● **Exercise**
Only the lines from the beginning of the data below through the line that contains "hidden; background: var(--paper);" should be repeated, exactly as written.

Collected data
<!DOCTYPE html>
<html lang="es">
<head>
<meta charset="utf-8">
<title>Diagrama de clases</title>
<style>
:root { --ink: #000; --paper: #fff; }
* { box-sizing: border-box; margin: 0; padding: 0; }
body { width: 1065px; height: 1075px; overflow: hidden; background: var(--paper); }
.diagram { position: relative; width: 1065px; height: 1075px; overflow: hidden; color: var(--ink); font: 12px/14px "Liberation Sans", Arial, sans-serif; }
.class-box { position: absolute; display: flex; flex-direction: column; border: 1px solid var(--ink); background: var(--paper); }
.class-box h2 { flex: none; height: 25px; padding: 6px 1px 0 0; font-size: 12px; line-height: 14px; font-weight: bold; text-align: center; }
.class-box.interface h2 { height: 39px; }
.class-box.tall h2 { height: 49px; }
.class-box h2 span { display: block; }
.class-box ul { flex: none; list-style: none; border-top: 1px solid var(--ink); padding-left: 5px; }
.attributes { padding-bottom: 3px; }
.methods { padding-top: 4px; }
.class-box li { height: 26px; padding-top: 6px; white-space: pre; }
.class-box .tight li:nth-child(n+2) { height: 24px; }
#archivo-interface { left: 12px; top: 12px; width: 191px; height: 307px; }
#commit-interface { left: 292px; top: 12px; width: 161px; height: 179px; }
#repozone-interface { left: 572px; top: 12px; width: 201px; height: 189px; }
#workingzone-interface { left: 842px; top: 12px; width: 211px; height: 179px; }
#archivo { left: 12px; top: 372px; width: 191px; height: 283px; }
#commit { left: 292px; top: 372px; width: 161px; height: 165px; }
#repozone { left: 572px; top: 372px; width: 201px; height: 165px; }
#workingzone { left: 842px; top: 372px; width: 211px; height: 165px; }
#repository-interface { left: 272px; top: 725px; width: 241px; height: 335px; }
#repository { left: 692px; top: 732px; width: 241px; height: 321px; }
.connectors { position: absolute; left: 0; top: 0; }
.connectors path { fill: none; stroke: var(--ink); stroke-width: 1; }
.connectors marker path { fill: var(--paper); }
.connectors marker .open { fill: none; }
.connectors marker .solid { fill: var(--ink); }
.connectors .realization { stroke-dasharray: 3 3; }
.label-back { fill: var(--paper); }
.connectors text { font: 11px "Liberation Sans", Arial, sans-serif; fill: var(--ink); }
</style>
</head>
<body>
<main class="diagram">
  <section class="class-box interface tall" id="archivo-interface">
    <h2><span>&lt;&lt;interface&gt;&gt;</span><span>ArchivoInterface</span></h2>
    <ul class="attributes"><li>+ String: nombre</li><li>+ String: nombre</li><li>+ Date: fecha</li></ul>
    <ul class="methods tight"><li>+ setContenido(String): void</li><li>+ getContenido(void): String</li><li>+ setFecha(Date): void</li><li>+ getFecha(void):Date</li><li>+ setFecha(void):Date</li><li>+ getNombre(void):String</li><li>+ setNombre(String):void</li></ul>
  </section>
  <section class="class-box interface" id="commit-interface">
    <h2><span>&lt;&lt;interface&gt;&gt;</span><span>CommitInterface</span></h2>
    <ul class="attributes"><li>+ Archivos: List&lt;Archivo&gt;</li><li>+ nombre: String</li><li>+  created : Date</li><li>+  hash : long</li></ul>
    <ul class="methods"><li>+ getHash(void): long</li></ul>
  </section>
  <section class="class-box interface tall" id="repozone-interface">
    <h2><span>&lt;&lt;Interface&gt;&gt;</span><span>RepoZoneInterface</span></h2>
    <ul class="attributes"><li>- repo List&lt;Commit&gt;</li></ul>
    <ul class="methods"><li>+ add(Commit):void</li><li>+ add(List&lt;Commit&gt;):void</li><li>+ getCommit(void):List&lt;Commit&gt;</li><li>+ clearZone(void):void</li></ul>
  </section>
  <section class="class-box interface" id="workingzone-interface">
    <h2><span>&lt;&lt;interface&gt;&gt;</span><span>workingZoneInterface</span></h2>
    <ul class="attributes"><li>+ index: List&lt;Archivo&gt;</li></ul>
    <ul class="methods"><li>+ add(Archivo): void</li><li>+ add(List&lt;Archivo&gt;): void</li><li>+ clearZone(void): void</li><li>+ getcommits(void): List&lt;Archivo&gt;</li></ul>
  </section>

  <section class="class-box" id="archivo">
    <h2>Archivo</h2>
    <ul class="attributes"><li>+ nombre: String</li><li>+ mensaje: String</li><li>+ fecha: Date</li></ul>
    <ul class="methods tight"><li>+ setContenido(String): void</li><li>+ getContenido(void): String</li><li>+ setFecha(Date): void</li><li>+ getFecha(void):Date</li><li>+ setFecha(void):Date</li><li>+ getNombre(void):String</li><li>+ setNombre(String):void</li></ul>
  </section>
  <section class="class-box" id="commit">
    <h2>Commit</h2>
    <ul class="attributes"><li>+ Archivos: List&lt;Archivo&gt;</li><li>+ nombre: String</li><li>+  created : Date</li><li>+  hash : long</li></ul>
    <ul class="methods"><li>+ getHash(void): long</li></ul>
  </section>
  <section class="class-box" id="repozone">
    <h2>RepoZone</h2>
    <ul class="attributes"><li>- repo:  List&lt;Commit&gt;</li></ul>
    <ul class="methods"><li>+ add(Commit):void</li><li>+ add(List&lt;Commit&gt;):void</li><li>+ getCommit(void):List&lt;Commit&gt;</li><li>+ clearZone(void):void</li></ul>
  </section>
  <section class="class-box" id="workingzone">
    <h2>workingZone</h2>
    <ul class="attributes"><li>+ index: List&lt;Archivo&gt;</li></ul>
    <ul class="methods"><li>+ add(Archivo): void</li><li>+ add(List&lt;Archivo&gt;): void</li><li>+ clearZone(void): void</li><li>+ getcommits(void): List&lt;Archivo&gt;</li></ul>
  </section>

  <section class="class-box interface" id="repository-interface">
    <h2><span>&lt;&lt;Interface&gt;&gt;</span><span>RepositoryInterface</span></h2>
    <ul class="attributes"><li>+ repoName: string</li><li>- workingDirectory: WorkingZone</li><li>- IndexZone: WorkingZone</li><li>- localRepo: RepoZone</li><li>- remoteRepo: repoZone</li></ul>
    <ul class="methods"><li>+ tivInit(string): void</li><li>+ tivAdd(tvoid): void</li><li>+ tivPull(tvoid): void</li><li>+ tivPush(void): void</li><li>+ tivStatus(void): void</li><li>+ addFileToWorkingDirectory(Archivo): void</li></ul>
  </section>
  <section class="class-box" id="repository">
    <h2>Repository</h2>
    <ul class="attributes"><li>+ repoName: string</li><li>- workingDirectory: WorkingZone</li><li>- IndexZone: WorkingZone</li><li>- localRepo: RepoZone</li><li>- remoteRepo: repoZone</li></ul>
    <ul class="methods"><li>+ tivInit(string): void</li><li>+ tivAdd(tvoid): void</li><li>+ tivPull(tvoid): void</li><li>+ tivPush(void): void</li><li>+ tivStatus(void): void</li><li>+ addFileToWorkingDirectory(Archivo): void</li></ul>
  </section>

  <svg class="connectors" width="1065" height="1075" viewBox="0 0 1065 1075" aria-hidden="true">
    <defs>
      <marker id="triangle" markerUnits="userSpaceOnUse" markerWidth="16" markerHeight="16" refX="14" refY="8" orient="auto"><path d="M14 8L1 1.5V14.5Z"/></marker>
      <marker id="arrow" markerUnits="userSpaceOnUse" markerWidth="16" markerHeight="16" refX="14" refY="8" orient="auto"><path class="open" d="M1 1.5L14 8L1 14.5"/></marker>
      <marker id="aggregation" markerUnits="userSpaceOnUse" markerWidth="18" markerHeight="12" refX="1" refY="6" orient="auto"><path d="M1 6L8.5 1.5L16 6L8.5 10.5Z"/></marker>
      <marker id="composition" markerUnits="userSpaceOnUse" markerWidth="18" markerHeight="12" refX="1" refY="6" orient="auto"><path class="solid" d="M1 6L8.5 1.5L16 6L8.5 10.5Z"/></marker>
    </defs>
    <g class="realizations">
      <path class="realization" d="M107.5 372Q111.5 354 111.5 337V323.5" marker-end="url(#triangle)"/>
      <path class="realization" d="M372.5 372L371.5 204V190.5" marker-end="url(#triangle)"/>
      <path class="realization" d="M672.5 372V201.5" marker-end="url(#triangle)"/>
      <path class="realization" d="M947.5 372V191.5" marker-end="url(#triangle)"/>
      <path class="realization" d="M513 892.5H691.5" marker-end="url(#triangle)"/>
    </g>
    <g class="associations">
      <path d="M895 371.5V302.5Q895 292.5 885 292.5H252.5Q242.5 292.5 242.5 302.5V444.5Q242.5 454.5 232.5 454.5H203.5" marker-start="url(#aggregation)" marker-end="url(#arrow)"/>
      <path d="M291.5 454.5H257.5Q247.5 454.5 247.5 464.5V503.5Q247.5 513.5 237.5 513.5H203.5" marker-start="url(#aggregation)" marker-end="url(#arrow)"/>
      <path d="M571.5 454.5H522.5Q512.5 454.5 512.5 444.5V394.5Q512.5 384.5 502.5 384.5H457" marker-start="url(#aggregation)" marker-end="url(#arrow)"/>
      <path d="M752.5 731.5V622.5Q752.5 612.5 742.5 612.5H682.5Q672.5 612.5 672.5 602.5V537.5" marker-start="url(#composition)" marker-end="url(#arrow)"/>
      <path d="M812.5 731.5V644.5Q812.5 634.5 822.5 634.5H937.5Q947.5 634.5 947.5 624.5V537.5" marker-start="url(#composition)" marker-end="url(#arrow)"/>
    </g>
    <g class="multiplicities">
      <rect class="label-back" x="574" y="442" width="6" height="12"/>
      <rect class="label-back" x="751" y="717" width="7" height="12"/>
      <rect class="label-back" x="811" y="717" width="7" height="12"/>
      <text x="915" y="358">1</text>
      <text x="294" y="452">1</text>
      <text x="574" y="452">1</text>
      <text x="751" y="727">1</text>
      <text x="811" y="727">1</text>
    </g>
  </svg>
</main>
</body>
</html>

● **Answer space**
<!DOCTYPE html>
<html lang="es">
<head>
<meta charset="utf-8">
<title>Diagrama de clases</title>
<style>
:root { --ink: #000; --paper: #fff; }
* { box-sizing: border-box; margin: 0; padding: 0; }
body { width: 1065px; height: 1075px; overflow: hidden; background: var(--paper); }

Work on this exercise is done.